§ AIM OF THE TASK
Text only, exactly as given: reproduce the entries below without their pictures.

[Collected data]
-.-.-
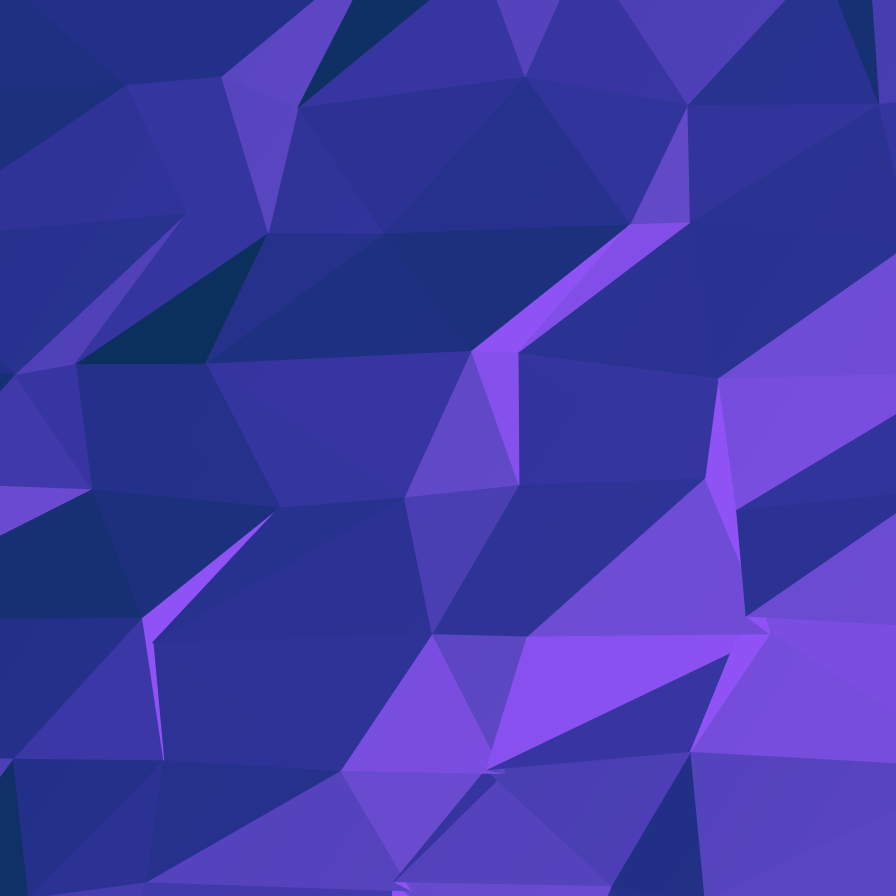
A WebGL 1 fragment shader for this background:

```glsl
precision highp float;
// Low-poly backdrop: a folded sheet of flat-lit triangles from teal through indigo to violet.

uniform vec2 u_resolution;

#define GRID vec2(5.8, 6.7)        // columns and rows of mesh cells
#define LEAN 0.25                  // sideways shift of each row, in cells
#define JITTER vec2(1.4, 0.26)     // spread of the vertices, in cells
#define RELIEF 0.76                // height range of the vertices, in cells
#define LIGHT vec2(0.85, -0.52)    // direction that brightens a slope
#define CONTRAST 0.64              // strength of the slope shading
#define BASE_TONE 0.59             // tone of a level facet
#define TILT vec2(0.28, -0.18)     // brightening across the canvas
#define SHEEN 0.15                 // part of the tilt visible within a facet
#define SEED vec2(17.0, 43.0)

vec3 hash3(vec2 g) {
  vec3 q = fract(g.xyx * vec3(0.1031, 0.1030, 0.0973));
  q += dot(q, q.yxz + 33.33);
  return fract((q.xxy + q.yzz) * q.zyx);
}

float cross2(vec2 a, vec2 b) {
  return a.x * b.y - a.y * b.x;
}

// Mesh vertex: canvas position in xy, height in z
vec3 meshVertex(vec2 cell) {
  vec3 r = hash3(cell + SEED) - 0.5;
  vec2 v = cell + r.xy * JITTER;
  v.x -= LEAN * v.y;
  return vec3(v / GRID, r.z * RELIEF / GRID.y);
}

float segmentDistance(vec2 p, vec2 a, vec2 b) {
  vec2 e = b - a;
  float along = clamp(dot(p - a, e) / max(dot(e, e), 1e-8), 0.0, 1.0);
  return length(p - a - e * along);
}

// Zero inside the triangle, distance to its outline outside
float triangleDistance(vec2 p, vec2 a, vec2 b, vec2 c) {
  float winding = sign(cross2(b - a, c - a));
  float inner = min(winding * cross2(b - a, p - a),
                min(winding * cross2(c - b, p - b),
                    winding * cross2(a - c, p - c)));
  if (inner >= 0.0) return 0.0;
  return min(segmentDistance(p, a, b),
         min(segmentDistance(p, b, c), segmentDistance(p, c, a)));
}

// Tone ramp in five even steps
vec3 palette(float tone) {
  float t = clamp(tone, 0.0, 1.0) * 5.0;
  vec3 c = mix(vec3(0.02, 0.19, 0.32), vec3(0.08, 0.19, 0.44), clamp(t, 0.0, 1.0));
  c = mix(c, vec3(0.14, 0.19, 0.54), clamp(t - 1.0, 0.0, 1.0));
  c = mix(c, vec3(0.22, 0.21, 0.64), clamp(t - 2.0, 0.0, 1.0));
  c = mix(c, vec3(0.39, 0.29, 0.79), clamp(t - 3.0, 0.0, 1.0));
  return mix(c, vec3(0.56, 0.32, 0.96), clamp(t - 4.0, 0.0, 1.0));
}

vec3 facetColor(vec2 p, vec3 a, vec3 b, vec3 c) {
  vec3 normal = normalize(cross(b - a, c - a));
  normal *= normal.z < 0.0 ? -1.0 : 1.0;
  vec2 center = (a.xy + b.xy + c.xy) / 3.0;
  float tilt = dot(mix(center, p, SHEEN) - 0.5, TILT);
  return palette(BASE_TONE + CONTRAST * dot(normal.xy, LIGHT) + tilt);
}

// Paints one facet over the color so far, with a one-pixel soft rim
vec3 paintFacet(vec3 under, vec2 p, float pixel, vec3 a, vec3 b, vec3 c) {
  float cover = 1.0 - triangleDistance(p, a.xy, b.xy, c.xy) / pixel;
  if (cover <= 0.0) return under;
  return mix(under, facetColor(p, a, b, c), cover);
}

void main() {
  float pixel = 1.0 / u_resolution.y;
  vec2 p = gl_FragCoord.xy * pixel;

  // Cell of the leaning grid that holds this point
  vec2 q = p * GRID;
  q.x += LEAN * q.y;
  vec2 home = floor(q);

  // Two facets per cell, painted in a fixed order so that folds overlap cleanly
  vec3 color = palette(BASE_TONE);
  for (int j = -1; j <= 1; j++) {
    for (int i = -1; i <= 1; i++) {
      vec2 cell = home + vec2(float(i), float(j));
      vec3 lowLeft = meshVertex(cell);
      vec3 lowRight = meshVertex(cell + vec2(1.0, 0.0));
      vec3 topLeft = meshVertex(cell + vec2(0.0, 1.0));
      vec3 topRight = meshVertex(cell + vec2(1.0, 1.0));
      color = paintFacet(color, p, pixel, lowLeft, lowRight, topRight);
      color = paintFacet(color, p, pixel, lowLeft, topRight, topLeft);
    }
  }
  gl_FragColor = vec4(color, 1.0);
}
```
-.-.-
§ RESULT BELOW
A WebGL 1 fragment shader for this background:

```glsl
precision highp float;
// Low-poly backdrop: a folded sheet of flat-lit triangles from teal through indigo to violet.

uniform vec2 u_resolution;

#define GRID vec2(5.8, 6.7)        // columns and rows of mesh cells
#define LEAN 0.25                  // sideways shift of each row, in cells
#define JITTER vec2(1.4, 0.26)     // spread of the vertices, in cells
#define RELIEF 0.76                // height range of the vertices, in cells
#define LIGHT vec2(0.85, -0.52)    // direction that brightens a slope
#define CONTRAST 0.64              // strength of the slope shading
#define BASE_TONE 0.59             // tone of a level facet
#define TILT vec2(0.28, -0.18)     // brightening across the canvas
#define SHEEN 0.15                 // part of the tilt visible within a facet
#define SEED vec2(17.0, 43.0)

vec3 hash3(vec2 g) {
  vec3 q = fract(g.xyx * vec3(0.1031, 0.1030, 0.0973));
  q += dot(q, q.yxz + 33.33);
  return fract((q.xxy + q.yzz) * q.zyx);
}

float cross2(vec2 a, vec2 b) {
  return a.x * b.y - a.y * b.x;
}

// Mesh vertex: canvas position in xy, height in z
vec3 meshVertex(vec2 cell) {
  vec3 r = hash3(cell + SEED) - 0.5;
  vec2 v = cell + r.xy * JITTER;
  v.x -= LEAN * v.y;
  return vec3(v / GRID, r.z * RELIEF / GRID.y);
}

float segmentDistance(vec2 p, vec2 a, vec2 b) {
  vec2 e = b - a;
  float along = clamp(dot(p - a, e) / max(dot(e, e), 1e-8), 0.0, 1.0);
  return length(p - a - e * along);
}

// Zero inside the triangle, distance to its outline outside
float triangleDistance(vec2 p, vec2 a, vec2 b, vec2 c) {
  float winding = sign(cross2(b - a, c - a));
  float inner = min(winding * cross2(b - a, p - a),
                min(winding * cross2(c - b, p - b),
                    winding * cross2(a - c, p - c)));
  if (inner >= 0.0) return 0.0;
  return min(segmentDistance(p, a, b),
         min(segmentDistance(p, b, c), segmentDistance(p, c, a)));
}

// Tone ramp in five even steps
vec3 palette(float tone) {
  float t = clamp(tone, 0.0, 1.0) * 5.0;
  vec3 c = mix(vec3(0.02, 0.19, 0.32), vec3(0.08, 0.19, 0.44), clamp(t, 0.0, 1.0));
  c = mix(c, vec3(0.14, 0.19, 0.54), clamp(t - 1.0, 0.0, 1.0));
  c = mix(c, vec3(0.22, 0.21, 0.64), clamp(t - 2.0, 0.0, 1.0));
  c = mix(c, vec3(0.39, 0.29, 0.79), clamp(t - 3.0, 0.0, 1.0));
  return mix(c, vec3(0.56, 0.32, 0.96), clamp(t - 4.0, 0.0, 1.0));
}

vec3 facetColor(vec2 p, vec3 a, vec3 b, vec3 c) {
  vec3 normal = normalize(cross(b - a, c - a));
  normal *= normal.z < 0.0 ? -1.0 : 1.0;
  vec2 center = (a.xy + b.xy + c.xy) / 3.0;
  float tilt = dot(mix(center, p, SHEEN) - 0.5, TILT);
  return palette(BASE_TONE + CONTRAST * dot(normal.xy, LIGHT) + tilt);
}

// Paints one facet over the color so far, with a one-pixel soft rim
vec3 paintFacet(vec3 under, vec2 p, float pixel, vec3 a, vec3 b, vec3 c) {
  float cover = 1.0 - triangleDistance(p, a.xy, b.xy, c.xy) / pixel;
  if (cover <= 0.0) return under;
  return mix(under, facetColor(p, a, b, c), cover);
}

void main() {
  float pixel = 1.0 / u_resolution.y;
  vec2 p = gl_FragCoord.xy * pixel;

  // Cell of the leaning grid that holds this point
  vec2 q = p * GRID;
  q.x += LEAN * q.y;
  vec2 home = floor(q);

  // Two facets per cell, painted in a fixed order so that folds overlap cleanly
  vec3 color = palette(BASE_TONE);
  for (int j = -1; j <= 1; j++) {
    for (int i = -1; i <= 1; i++) {
      vec2 cell = home + vec2(float(i), float(j));
      vec3 lowLeft = meshVertex(cell);
      vec3 lowRight = meshVertex(cell + vec2(1.0, 0.0));
      vec3 topLeft = meshVertex(cell + vec2(0.0, 1.0));
      vec3 topRight = meshVertex(cell + vec2(1.0, 1.0));
      color = paintFacet(color, p, pixel, lowLeft, lowRight, topRight);
      color = paintFacet(color, p, pixel, lowLeft, topRight, topLeft);
    }
  }
  gl_FragColor = vec4(color, 1.0);
}
```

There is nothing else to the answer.